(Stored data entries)
BEGIN

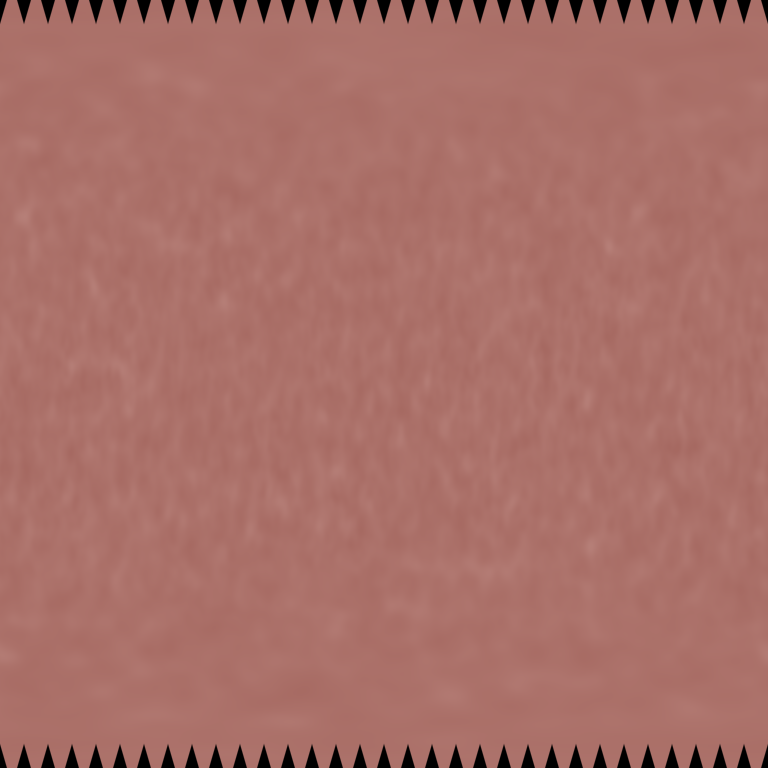
Give the GLSL for this texture, as a Shadertoy shader.

```glsl
const float PI = 3.14159265;

vec3 hashGradient(vec3 cell) {
    vec3 h = fract(cell * vec3(0.1031, 0.1030, 0.0973));
    h += dot(h, h.yxz + 33.33);
    return fract((h.xxy + h.yxx) * h.zyx) * 2.0 - 1.0;
}

float cornerNoise(vec3 cell, vec3 f, vec3 corner) {
    return dot(hashGradient(cell + corner), f - corner);
}

float gradientNoise(vec3 p) {
    vec3 cell = floor(p), f = fract(p);
    vec3 w = f * f * f * (f * (f * 6.0 - 15.0) + 10.0);
    vec2 e = vec2(0.0, 1.0);
    float low = mix(mix(cornerNoise(cell, f, e.xxx), cornerNoise(cell, f, e.yxx), w.x),
                    mix(cornerNoise(cell, f, e.xyx), cornerNoise(cell, f, e.yyx), w.x), w.y);
    float high = mix(mix(cornerNoise(cell, f, e.xxy), cornerNoise(cell, f, e.yxy), w.x),
                     mix(cornerNoise(cell, f, e.xyy), cornerNoise(cell, f, e.yyy), w.x), w.y);
    return mix(low, high, w.z);
}

// Wraps the canvas round a sphere, so marks are tall at the equator and wide at the poles
vec3 spherePoint(vec2 uv) {
    float lon = uv.x * 2.0 * PI, lat = (uv.y - 0.5) * PI;
    return vec3(cos(lat) * cos(lon), sin(lat), cos(lat) * sin(lon));
}

// Row of pointed notches along the top and bottom edges
float notchMask(vec2 uv) {
    float across = abs(fract(uv.x * 32.0 + 0.5) - 0.5);
    float inward = min(uv.y, 1.0 - uv.y) * 32.0;
    float dist = (across - 0.29 * (1.0 - inward)) / 32.0;
    float soft = 0.8 / iResolution.y;
    return 1.0 - smoothstep(-soft, soft, dist);
}

void mainImage(out vec4 fragColor, in vec2 fragCoord) {
    vec2 uv = fragCoord / iResolution.xy;
    vec3 p = spherePoint(uv);
    float equator = smoothstep(0.05, 0.35, min(uv.y, 1.0 - uv.y));

    // Broad mottling, pale pores and finer grain
    float mottle = gradientNoise(p * 3.5 + 17.3);
    float pores = gradientNoise(p * 9.0 + 41.7);
    float grain = gradientNoise(p * 17.0 + 73.1);
    float patches = smoothstep(-0.2, 0.4, gradientNoise(p * 2.2 + 59.6));

    float tone = 0.27 + 0.13 * mottle;
    tone += mix(0.22, 0.36, equator) * pores;
    tone += 0.55 * pow(max(pores, 0.0), 2.0);
    tone += mix(0.06, 0.24, equator * (0.4 + 0.6 * patches)) * grain;

    vec3 darkSkin = vec3(0.650, 0.412, 0.382);
    vec3 paleSkin = vec3(0.730, 0.522, 0.494);
    vec3 color = mix(darkSkin, paleSkin, clamp(tone, 0.0, 1.0));

    color = mix(color, vec3(0.0), notchMask(uv));
    fragColor = vec4(color, 1.0);
}
```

END

* Work order *
Your answer must be a copy of every line in the data above that holds the string "smoothstep".

* Task result *
    return 1.0 - smoothstep(-soft, soft, dist);
    float equator = smoothstep(0.05, 0.35, min(uv.y, 1.0 - uv.y));
    float patches = smoothstep(-0.2, 0.4, gradientNoise(p * 2.2 + 59.6));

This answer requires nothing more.